*** Opening of DATA TO EXAMINE ***

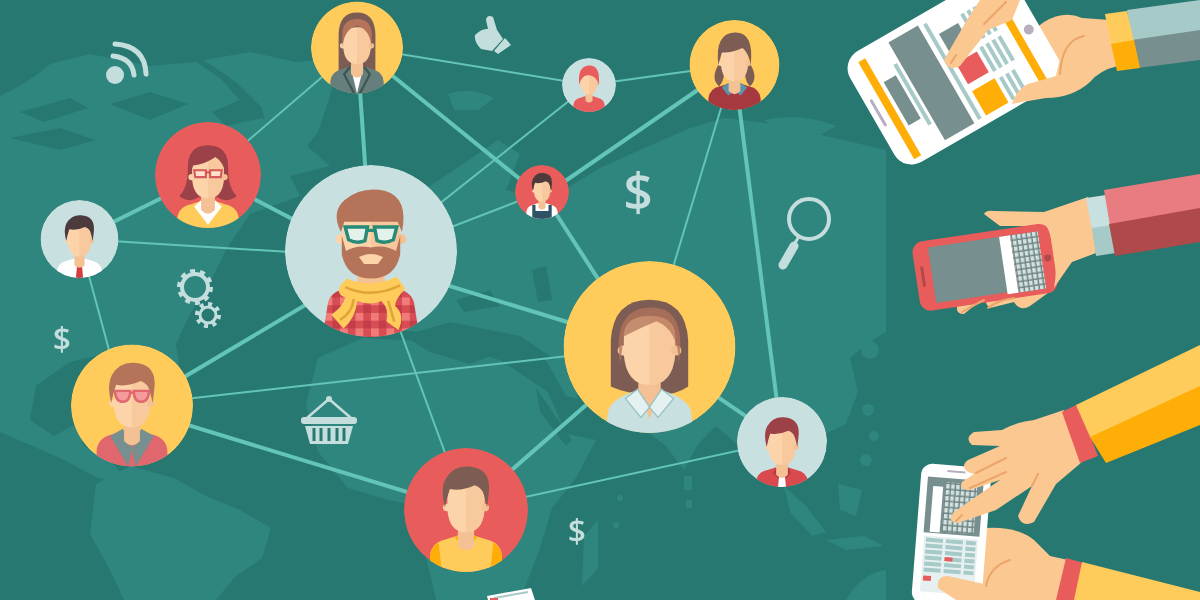
<!DOCTYPE html>
<html lang="en">
<head>
<meta charset="utf-8">
<title>Social network illustration</title>
<style>
:root{--sea:#267870;--land:#2f867e;--link:#63c4b8;--icon:#c3dedd;--pale:#c9e0e0;--yellow:#ffcc5c;--amber:#ffae08;--red:#e85c5c;--crimson:#b04a4a;--skin:#fdd3aa;--shade:#f3c193;--hand:#fcc892;--handline:#eba56b;--brown:#7d5d53;--auburn:#9c4148;--tan:#b5745a;--grey:#778f8e;--mist:#a6cac8;--white:#fff}
html,body{margin:0;overflow:hidden}
body{width:1200px;height:600px;background:var(--sea)}
svg{display:block}
.map{fill:var(--land)}.sea{fill:var(--sea)}
.links{stroke:var(--link);stroke-width:2;fill:none}.links .strong{stroke-width:4}
.icon{fill:var(--icon)}.icon-line{fill:none;stroke:var(--icon);stroke-linecap:round;stroke-linejoin:round}
.dollar{fill:var(--icon);font-family:"Open Sans",Inter,sans-serif;font-weight:600;text-anchor:middle}
.pale{fill:var(--pale)}.yellow{fill:var(--yellow)}.amber{fill:var(--amber)}.red{fill:var(--red)}.crimson{fill:var(--crimson)}
.skin{fill:var(--skin)}.shade{fill:var(--shade)}.hand{fill:var(--hand)}.crease{fill:none;stroke:var(--handline);stroke-width:2;stroke-linecap:round}
.brown{fill:var(--brown)}.auburn{fill:var(--auburn)}.tan{fill:var(--tan)}.grey{fill:var(--grey)}.mist{fill:var(--mist)}.white{fill:var(--white)}
.rows{fill:none;stroke:var(--mist);stroke-width:4}
.dark{fill:#2f5366}
</style>
</head>
<body>
<svg width="1200" height="600" viewBox="0 0 1200 600" role="img" aria-label="People linked in a network across a world map, with hands using mobile devices">
<defs>
  <clipPath id="disc"><circle r="100"/></clipPath>
  <g id="face">
    <path class="shade" d="M-13 20H13V58Q0 72-13 58Z"/>
    <path class="skin" d="M-30-20Q-30-44 0-44T30-20V0Q27 36 0 36T-30 0Z"/>
    <path class="shade" d="M0-44Q30-44 30-20V0Q27 36 0 36Z" opacity=".55"/>
    <circle class="skin" cx="-31" cy="-4" r="6"/><circle class="shade" cx="31" cy="-4" r="6"/>
  </g>
  <path id="shoulders" d="M-58 110V74Q-56 52-32 47L-13 41Q0 62 13 41L32 47Q56 52 58 74V110Z"/>
  <path id="short-hair" d="M-34-4Q-42-34-33-50Q-20-72 4-70Q40-68 37-30L34-4L29-24Q26-36 14-40Q-8-30-26-34Q-31-20-34-4Z"/>
  <pattern id="plaid" width="18" height="18" patternUnits="userSpaceOnUse">
    <rect width="18" height="18" fill="#d84d53"/><path d="M0 0H9V9H0Z" fill="#f07b78"/><path d="M9 9H18V18H9Z" fill="#c43e49"/>
  </pattern>
  <pattern id="keys" width="5" height="6" patternUnits="userSpaceOnUse">
    <rect width="5" height="6" fill="#6f8584"/><rect x="1" y="1" width="3.5" height="4.5" fill="#d3e2e1"/>
  </pattern>
</defs>

<g class="map" id="world-map">
  <path d="M0 96Q30 82 50 64L90 54L150 66L196 62L220 78L240 100L212 112L226 126L262 118L300 140L330 166L290 176L300 196L250 214L226 250L210 282L190 314L176 344L180 372L158 352L120 350L70 362L36 386L30 420L54 436L76 424L84 446L112 462L128 482L98 478L60 458L0 432Z"/>
  <path d="M204 60L250 52L296 62L340 58L330 96L318 132L296 160L270 148L262 108L236 82Z"/>
  <path d="M96 484L130 466L174 478L206 496L240 510L271 528L262 558L236 576L216 600H124L108 566L90 534Z"/>
  <path d="M318 358L362 338L440 342L500 360L548 392L566 434L596 440L576 478L552 508L540 548L520 600H436L424 548L420 506L388 500L348 488L318 452L306 404Z"/>
  <path d="M390 206L424 190L460 166L498 140L520 154L506 190L548 200L600 168L640 150L690 128L724 118L760 122L800 130L886 150V332L866 344L850 358L858 392L846 424L812 440L802 468L770 486L746 452L716 426L698 444L684 470L666 446L640 426L600 404L566 396L540 350L500 340L460 336L400 330L380 300Z"/>
  <path d="M448 94Q470 86 494 98L478 110H454ZM764 120Q800 112 836 126L818 136L776 130Z"/>
  <path d="M784 486L806 506L826 532L812 536L790 512ZM838 484L862 490L856 516L840 510ZM826 540L864 536L884 546L846 550ZM584 536L598 520V568L582 586ZM684 476h8v14h-8ZM686 500h6v8h-6Z"/>
  <circle cx="868" cy="410" r="6"/><circle cx="874" cy="436" r="5"/><circle cx="866" cy="460" r="6"/><circle cx="870" cy="350" r="9"/><circle cx="620" cy="498" r="3"/><circle cx="616" cy="525" r="3"/>
  <path d="M846 600Q860 574 886 570V600Z"/>
</g>
<g class="sea" id="inland-water">
  <path d="M10 138L60 128L96 140L60 150ZM20 112L70 98L88 108L44 122ZM110 104L150 92L188 104L150 120ZM190 128L216 136L196 150ZM222 168L262 176L246 206L226 214Q212 188 222 168Z"/>
  <path d="M404 336L450 322L520 336L556 360L500 352L470 364L430 352ZM536 388L572 440L566 446L540 412ZM456 300L490 290L500 306L464 312ZM532 270L546 266L552 300L538 302ZM574 394L600 402L592 412Z"/>
</g>

<g class="links" id="connections">
  <path d="M357 47L208 175M357 47L589 85L734 65M589 85L371 258M734 65L649 347M79 239L371 257M79 239L132 435M371 258L542 192M371 251L466 510M132 405L649 347M466 510L782 441"/>
  <path class="strong" d="M357 47L371 251M357 47L542 197M542 192L649 358M734 65L542 197M734 65L782 441M79 239L208 175L371 260M371 262L649 347M371 266L132 408L466 510L649 350L782 441"/>
</g>

<g id="icons">
  <g id="signal"><circle class="icon" cx="115" cy="75" r="9"/><path class="icon-line" stroke-width="5" d="M113 56Q132 58 134 75M115 44Q145 46 146 74"/></g>
  <path class="icon" id="thumb-up" d="M475 35Q482 28 488 29L486 20Q487 14 493 17L497 30L503 39L492 51L481 49Q474 42 475 35ZM505 38L511 45L498 54L494 51Z"/>
  <g id="gears">
    <g class="icon-line" style="stroke-linecap:butt"><circle cx="195" cy="287" r="13" stroke-width="4"/><circle cx="195" cy="287" r="16" stroke-width="4" stroke-dasharray="5 5"/><circle cx="208" cy="315" r="8" stroke-width="3"/><circle cx="208" cy="315" r="11" stroke-width="4" stroke-dasharray="4 4.6"/></g>
  </g>
  <g id="basket"><path class="icon-line" stroke-width="2.5" d="M307 418L329 399L351 418"/><circle class="icon" cx="329" cy="399" r="3"/>
    <rect class="icon" x="301" y="417" width="56" height="7" rx="3"/><path class="icon" d="M305 426H353L348 444H310Z"/><path d="M314 428v13M321 428v13M329 428v13M337 428v13M344 428v13" stroke="#267870" stroke-width="3"/></g>
  <g id="magnifier"><circle class="icon-line" cx="809" cy="219" r="20" stroke-width="4"/><path class="icon-line" stroke-width="3" d="M798 238L795 243"/><path class="icon-line" stroke-width="9" d="M794 246L783 265"/></g>
  <text class="dollar" x="638" y="211" font-size="52">$</text>
  <text class="dollar" x="62" y="351" font-size="32">$</text>
  <text class="dollar" x="577" y="543" font-size="32">$</text>
  <g id="newspaper"><path class="white" d="M487 596L531 588L535 600H488Z"/><path d="M494 598L528 592" stroke="#a6cac8" stroke-width="2"/><path class="red" d="M490 598h8v2h-8Z"/></g>
</g>

<g id="people">
  <g transform="translate(357 47.5) scale(.46)" clip-path="url(#disc)">
    <circle class="yellow" r="100"/>
    <path class="brown" d="M-40 50V-30Q-38-76 0-76T40-30V50Q20 62 0 60T-40 50Z"/>
    <use href="#shoulders" fill="#667f7c"/><path class="white" d="M-14 42H14L0 100Z"/><use href="#face"/>
    <path class="tan" d="M-32 0V-30Q-30-62 0-62T32-30V0Q28-40 0-48Q-28-40-32 0Z"/>
    <path d="M-15 42L-28 58L-4 104M15 42L28 58L4 104" fill="none" stroke="#3e5654" stroke-width="5"/>
  </g>
  <g transform="translate(589 85) scale(.27)" clip-path="url(#disc)">
    <circle class="pale" r="100"/><use href="#shoulders" class="red"/><use href="#face"/>
    <path class="red" d="M-36 0Q-44-70 0-72T36 0Q28-34 0-36T-36 0Z"/>
  </g>
  <g transform="translate(734.5 65) scale(.45)" clip-path="url(#disc)">
    <circle class="yellow" r="100"/>
    <path class="brown" d="M-36 0Q-54 30-34 48Q-18 30-26 0ZM36 0Q54 30 34 48Q18 30 26 0Z"/>
    <use href="#shoulders" fill="#a6383f"/><path fill="#5b93ae" d="M-15 40L-28 50L-14 68L0 58L14 68L28 50L15 40Z"/><use href="#face"/>
    <path class="brown" d="M-36 0Q-44-70 0-72T36 0Q32-26 18-38Q-10-26-28-28Z"/>
  </g>
  <g transform="translate(208 175) scale(.53)" clip-path="url(#disc)">
    <circle class="red" r="100"/>
    <path class="auburn" d="M-38-10Q-40-56 0-56T38-10Q38 24 54 40Q34 54 18 42H-18Q-34 54-54 40Q-38 24-38-10Z"/>
    <g transform="translate(0 8)"><use href="#shoulders" class="yellow"/><path class="white" d="M-14 40L-26 52L0 86L26 52L14 40Z"/><use href="#face"/></g>
    <path class="auburn" d="M-34 0Q-40-50 0-52T34 0Q30-24 14-34Q-6-20-28-18Z"/>
    <path d="M-26-9H-4V4H-24ZM4-9H26L24 4H4ZM-4-5H4" fill="#ffe1cc" stroke="#d65a5c" stroke-width="4"/>
  </g>
  <g transform="translate(79.5 239) scale(.39)" clip-path="url(#disc)">
    <circle class="pale" r="100"/><g transform="translate(0 9)"><use href="#shoulders" class="white"/><path fill="#d33c43" d="M-6 56H6L10 100H-10Z"/><use href="#face"/><use href="#short-hair" fill="#4c3a3d"/></g>
  </g>
  <g transform="translate(371 251) scale(.86)" clip-path="url(#disc)">
    <circle class="pale" r="100"/>
    <path fill="url(#plaid)" d="M-58 110L-50 60Q-46 46-28 44H28Q46 46 50 60L58 110Z"/>
    <path class="shade" d="M-16 14H16V40H-16Z"/>
    <path class="skin" d="M-33-40H33V0H-33Z"/><path class="shade" d="M0-40H33V0H0Z" opacity=".6"/>
    <circle class="skin" cx="-35" cy="-14" r="6"/><circle class="shade" cx="35" cy="-14" r="6"/>
    <path class="tan" d="M-35-22Q-47-46-30-60Q-10-76 16-70Q44-62 36-22L31-34H-31Z"/>
    <path class="tan" d="M-34-18L-29 0Q-16-8 0-4Q16-8 29 0L34-18V4Q28 32 0 32T-34 4Z"/>
    <path class="skin" d="M-14 7Q0 0 14 7L8 15H-8Z"/>
    <path d="M-30-28H-4L-7-12Q-16-8-26-13ZM30-28H4L7-12Q16-8 26-13ZM-4-24H4" fill="#e3f3ec" stroke="#278b78" stroke-width="4"/>
    <path class="yellow" d="M-28 32Q0 44 30 30L40 44Q28 56 28 64Q40 74 32 92L18 82Q22 68 12 58Q0 64-16 58Q-18 78-32 90L-46 74Q-32 64-30 54Q-46 48-28 32Z"/>
    <path d="M-30 42Q0 56 34 40M-20 56Q-22 72-36 80M20 58L27 82" fill="none" stroke="#e0a437" stroke-width="3"/>
  </g>
  <g transform="translate(542 192) scale(.27)" clip-path="url(#disc)">
    <circle class="red" r="100"/><use href="#shoulders" class="white"/><path class="dark" d="M-36 48h12V70H24V48H36V110H-36Z"/><use href="#face"/><use href="#short-hair" fill="#4c3a3d"/>
  </g>
  <g transform="translate(649.5 347) scale(.86)" clip-path="url(#disc)">
    <circle class="yellow" r="100"/>
    <path class="brown" d="M-45 46V-8Q-42-55 0-55T45-8V46Q28 58 0 56T-45 46Z"/>
    <g transform="translate(0 8)"><path class="pale" d="M-54 110L-48 66Q-44 52-14 42H14Q44 52 48 66L54 110Z"/><use href="#face"/><path class="shade" d="M-13 40L0 76L13 40Z"/><path d="M-14 41L-28 52L-10 74L0 62L10 74L28 52L14 41L0 62Z" fill="#e4f1f1" stroke="#9bc0c1" stroke-width="1.5"/></g>
    <path class="tan" d="M-34 20Q-44-44 0-46T34 20Q34-20 8-30Q-20-18-30-12Z" opacity=".75"/>
  </g>
  <g transform="translate(132 405.5) scale(.61)" clip-path="url(#disc)">
    <circle class="yellow" r="100"/><use href="#shoulders" fill="#e0676d"/><path class="grey" d="M-15 38L-36 50L-6 100L0 72L6 100L36 50L15 38L0 70Z"/><use href="#face"/><use href="#short-hair" class="tan"/>
    <path d="M-28-24H-3Q-3-6-15-6T-28-24ZM28-24H3Q3-6 15-6T28-24ZM-3-21H3" fill="#f59b9d" stroke="#e0676d" stroke-width="4"/>
  </g>
  <g transform="translate(466 510) scale(.62)" clip-path="url(#disc)">
    <circle class="red" r="100"/><use href="#shoulders" class="yellow"/><path class="amber" d="M-58 110V74Q-56 60-44 52L-38 110ZM58 110V74Q56 60 44 52L38 110Z"/><path d="M-16 42Q0 66 16 42" fill="none" stroke="#ffae08" stroke-width="5"/><use href="#face"/><use href="#short-hair" class="brown"/>
  </g>
  <g transform="translate(782 442) scale(.45)" clip-path="url(#disc)">
    <circle class="pale" r="100"/><g transform="translate(0 15)"><use href="#shoulders" fill="#d94a4f"/><path class="white" d="M-6 54H6L10 100H-10Z"/><path d="M-14 42L-20 54L-8 66L0 54L8 66L20 54L14 42L0 54Z" fill="#b93a41"/><use href="#face"/><use href="#short-hair" class="auburn"/></g>
  </g>
</g>

<g id="tablet-user">
  <path class="hand" d="M1020 40L1044 22Q1064 10 1082 18L1110 20L1118 66Q1100 70 1090 82Q1072 98 1046 98L1010 104Z"/>
  <g transform="translate(842 60) rotate(-30)">
    <rect class="white" x="-2" width="190" height="128" rx="20"/>
    <path d="M5 50V78" stroke="#b9adc0" stroke-width="3" stroke-linecap="round"/>
    <rect class="amber" x="13" y="10" width="8" height="112"/><rect class="amber" x="160" y="6" width="8" height="114"/>
    <rect class="grey" x="25" y="40" width="14" height="50"/><rect class="grey" x="49" y="8" width="34" height="113"/>
    <path class="rows" d="M44 30V100"/><path class="rows" d="M90 10V120" stroke-width="2"/>
    <rect class="grey" x="97" y="26" width="22" height="28"/><rect class="red" x="97" y="60" width="24" height="24"/><rect class="amber" x="97" y="92" width="26" height="28"/>
    <path class="rows" d="M127 20V52M134 20V52M141 20V52M148 20V52M127 58V86M134 58V86M141 58V86M148 58V86M129 94V120M136 94V120M143 94V120"/>
    <circle cx="177" cy="67" r="5" fill="#b9adc0"/>
  </g>
  <path class="hand" d="M980 0H1020L1012 20L988 30L960 66Q948 72 944 60L968 18Z"/><path class="crease" d="M1006 2L984 24M951 63L956 55"/>
  <path class="hand" d="M1012 104Q1016 90 1028 84L1056 76L1062 50Q1068 38 1084 36L1100 60L1070 92Z"/><path class="crease" d="M1084 36Q1062 40 1060 74"/>
  <path class="mist" d="M1127 10L1200 0V32L1132 42Z"/><path class="grey" d="M1132 40L1200 30V60L1138 68Z"/>
  <path class="yellow" d="M1105 14L1127 11L1134 42L1111 45Z"/><path class="amber" d="M1111 44L1134 40L1140 68L1117 71Z"/>
</g>

<g id="phone-user">
  <path class="hand" d="M984 214Q986 210 994 211L1044 212L1088 197L1096 253L1072 262L1052 290L1030 306Q1020 312 1014 302L990 308Q984 304 986 296L964 314Q954 314 958 302L1010 270L1040 226L1000 226Z"/>
  <g transform="translate(911 243) rotate(-8.5)">
    <rect class="red" width="139" height="70" rx="11"/>
    <path class="grey" d="M16 7H92V63H16Z"/><rect class="white" x="88" y="7" width="11" height="58"/><rect x="99" y="7" width="28" height="58" fill="url(#keys)"/>
    <path d="M7 26V44" stroke="#b04a4a" stroke-width="3" stroke-linecap="round"/><circle class="crimson" cx="133" cy="35" r="3.5"/>
  </g>
  <path class="hand" d="M1046 224L1066 216V270L1054 288Q1060 256 1046 224Z"/><path class="crease" d="M988 308Q998 300 1014 298M962 312Q976 304 984 300"/>
  <path class="pale" d="M1086 198L1106 195L1111 227L1092 230Z"/><path class="mist" d="M1092 228L1111 225L1116 253L1096 256Z"/>
  <path fill="#e87c80" d="M1104 190L1200 174V212L1110 226Z"/><path class="crimson" d="M1109 224L1200 208V242L1115 256Z"/>
</g>

<g id="typing-user">
  <path class="hand" d="M950 566L986 528Q1016 526 1034 540L1050 556L1068 560L1062 600H960Z"/>
  <g transform="translate(922 463) rotate(4.5)">
    <rect class="white" width="70" height="140" rx="11"/><path d="M26 6H44" stroke="#b9adc0" stroke-width="2"/>
    <rect class="grey" x="7" y="13" width="56" height="56"/><rect class="white" x="13" y="22" width="10" height="46"/><rect x="25" y="17" width="32" height="50" fill="url(#keys)"/>
    <rect x="8" y="72" width="54" height="56" fill="#e7f0f0"/><path class="rows" stroke-width="2" stroke-dasharray="17 3" d="M10 76H60M10 82H60M10 88H60M10 94H60M10 100H60M10 106H60"/><path class="red" d="M10 112h8v5h-8ZM30 92h8v4h-8Z"/><path class="dark" d="M30 112h8v5h-8Z"/>
  </g>
  <path class="hand" d="M938 588Q936 576 948 576L984 584L996 562L1030 566L1040 600H956Z"/><path class="crease" d="M986 586Q990 566 1010 560"/>
  <path class="red" d="M1066 558L1084 563L1076 600H1056Z"/><path class="yellow" d="M1082 562L1200 592V600H1074Z"/>
  <path class="hand" d="M1064 410L1034 420Q1016 422 1002 430L974 432Q964 438 972 445L1000 446L968 460Q960 466 968 472L974 474L962 482Q958 490 970 490L1000 480L954 512Q946 522 958 523L996 510L1032 486L1018 516Q1022 528 1034 522L1056 484L1082 462Z"/>
  <path class="crease" d="M970 488L1006 472M976 473L1006 458M1032 486L1038 474M956 521L962 515"/>
  <path class="red" d="M1062 412L1078 404L1098 456L1080 463Z"/>
  <path class="yellow" d="M1076 405L1200 345V390L1091 439Z"/><path class="amber" d="M1090 437L1200 386V425L1106 463Z"/>
</g>
</svg>
</body>
</html>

*** Close of DATA TO EXAMINE ***

**PROBLEM**
With "body" as the search string, filter the records and return each line that has it.

**SOLUTION TO THIS PROBLEM**
html,body{margin:0;overflow:hidden}
body{width:1200px;height:600px;background:var(--sea)}
<body>
</body>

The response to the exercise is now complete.